Their filing says that Netflix, Amazon, Spotify and Apple crowded it out of the market, preventing Columbia House from getting licensing agreements when it tried to offer streaming services for videos and movies last year. Yes, the more established competitors had an advantage over the new kid on the block. The young, clueless Columbia House, which has been in business since 1955.

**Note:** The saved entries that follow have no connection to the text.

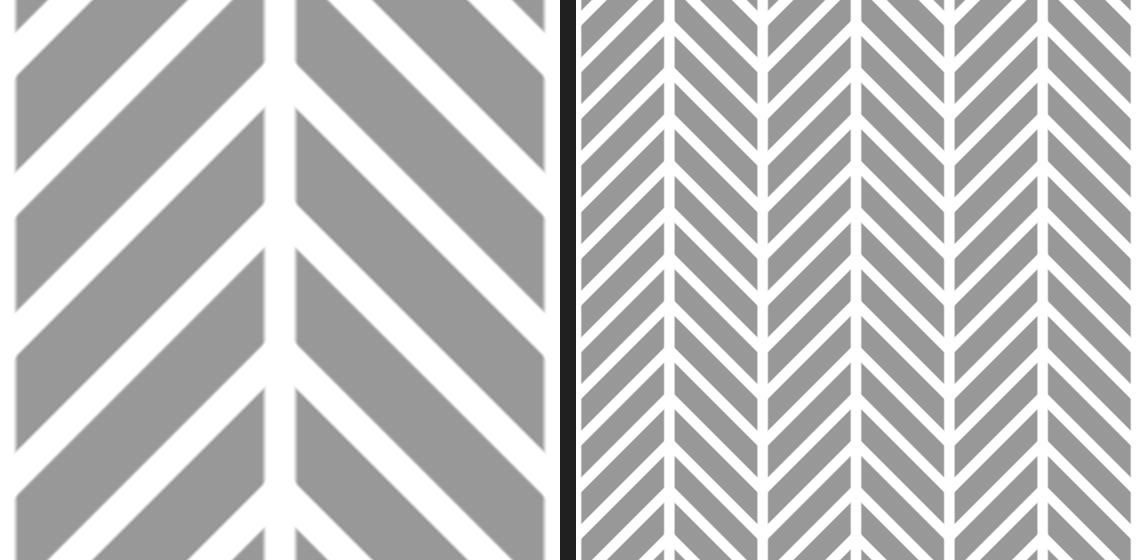
Left, the tile; right, the same tile 3 across and 3 down.
Give the GLSL for this pattern, as a Shadertoy shader.

```glsl
const float HALF_GAP = 0.0282;

// 0 inside a gap, 1 on a slat; d is the distance to the gap's centre line
float slat(float d, float softness) {
    float blur = max(softness, 0.75 / iResolution.y);
    return smoothstep(HALF_GAP - blur, HALF_GAP + blur, d);
}

void mainImage(out vec4 fragColor, in vec2 fragCoord) {
    vec2 uv = fragCoord / iResolution.xy;

    // Mirror the canvas into two columns that meet at the centre
    float x = min(uv.x, 1.0 - uv.x);

    // Vertical gaps at the canvas sides and the centre
    float verticalDist = min(x, 0.5 - x);

    // Four 45 degree gaps per canvas height, measured across the gap
    float diagonalDist = abs(fract(4.0 * (x - uv.y)) - 0.5) / 4.0 * sqrt(0.5);

    float coverage = slat(verticalDist, 0.006) * slat(diagonalDist, 0.004);
    vec3 gapWhite = vec3(1.0);
    vec3 slatGray = vec3(0.595);
    fragColor = vec4(mix(gapWhite, slatGray, coverage), 1.0);
}
```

Columbia House pioneered the record club business model, getting millions of consumers on board with the then still new 12″ vinyl LP format, introduced in 1949. Their first year they had 125,175 members who had purchased 700,000 records (for $1.174 million net). By the next year, they had 687,652 members and had sold 7 million records ($14.888 million net), and by 1963, it commanded 10% of the recorded music retail market. By the mid-1960s, they had competition from other clubs, including EMI, Capitol and RCA. At that point, Columbia House was able to stay several steps ahead of the competition when the father of direct marketing, Les Wunderman took over the account. Along with direct marketing, Wunderman introduced innovations such as the database, the 1-800 number, the magazine subscription card, and the credit-card customer rewards program. For Columbia House he created the 12-albums for a penny postage-paid insert card, the Gold Box buried treasure Easter eggs that people could find in the advertising and redeem for free albums, in what he called “interactive” sales in a 1967 speech at M.I.T., decades before the Internet took off. It’s too bad they didn’t keep Wunderman on at least as a consultant to advise them. He’s still around, they should give him a call. Continue reading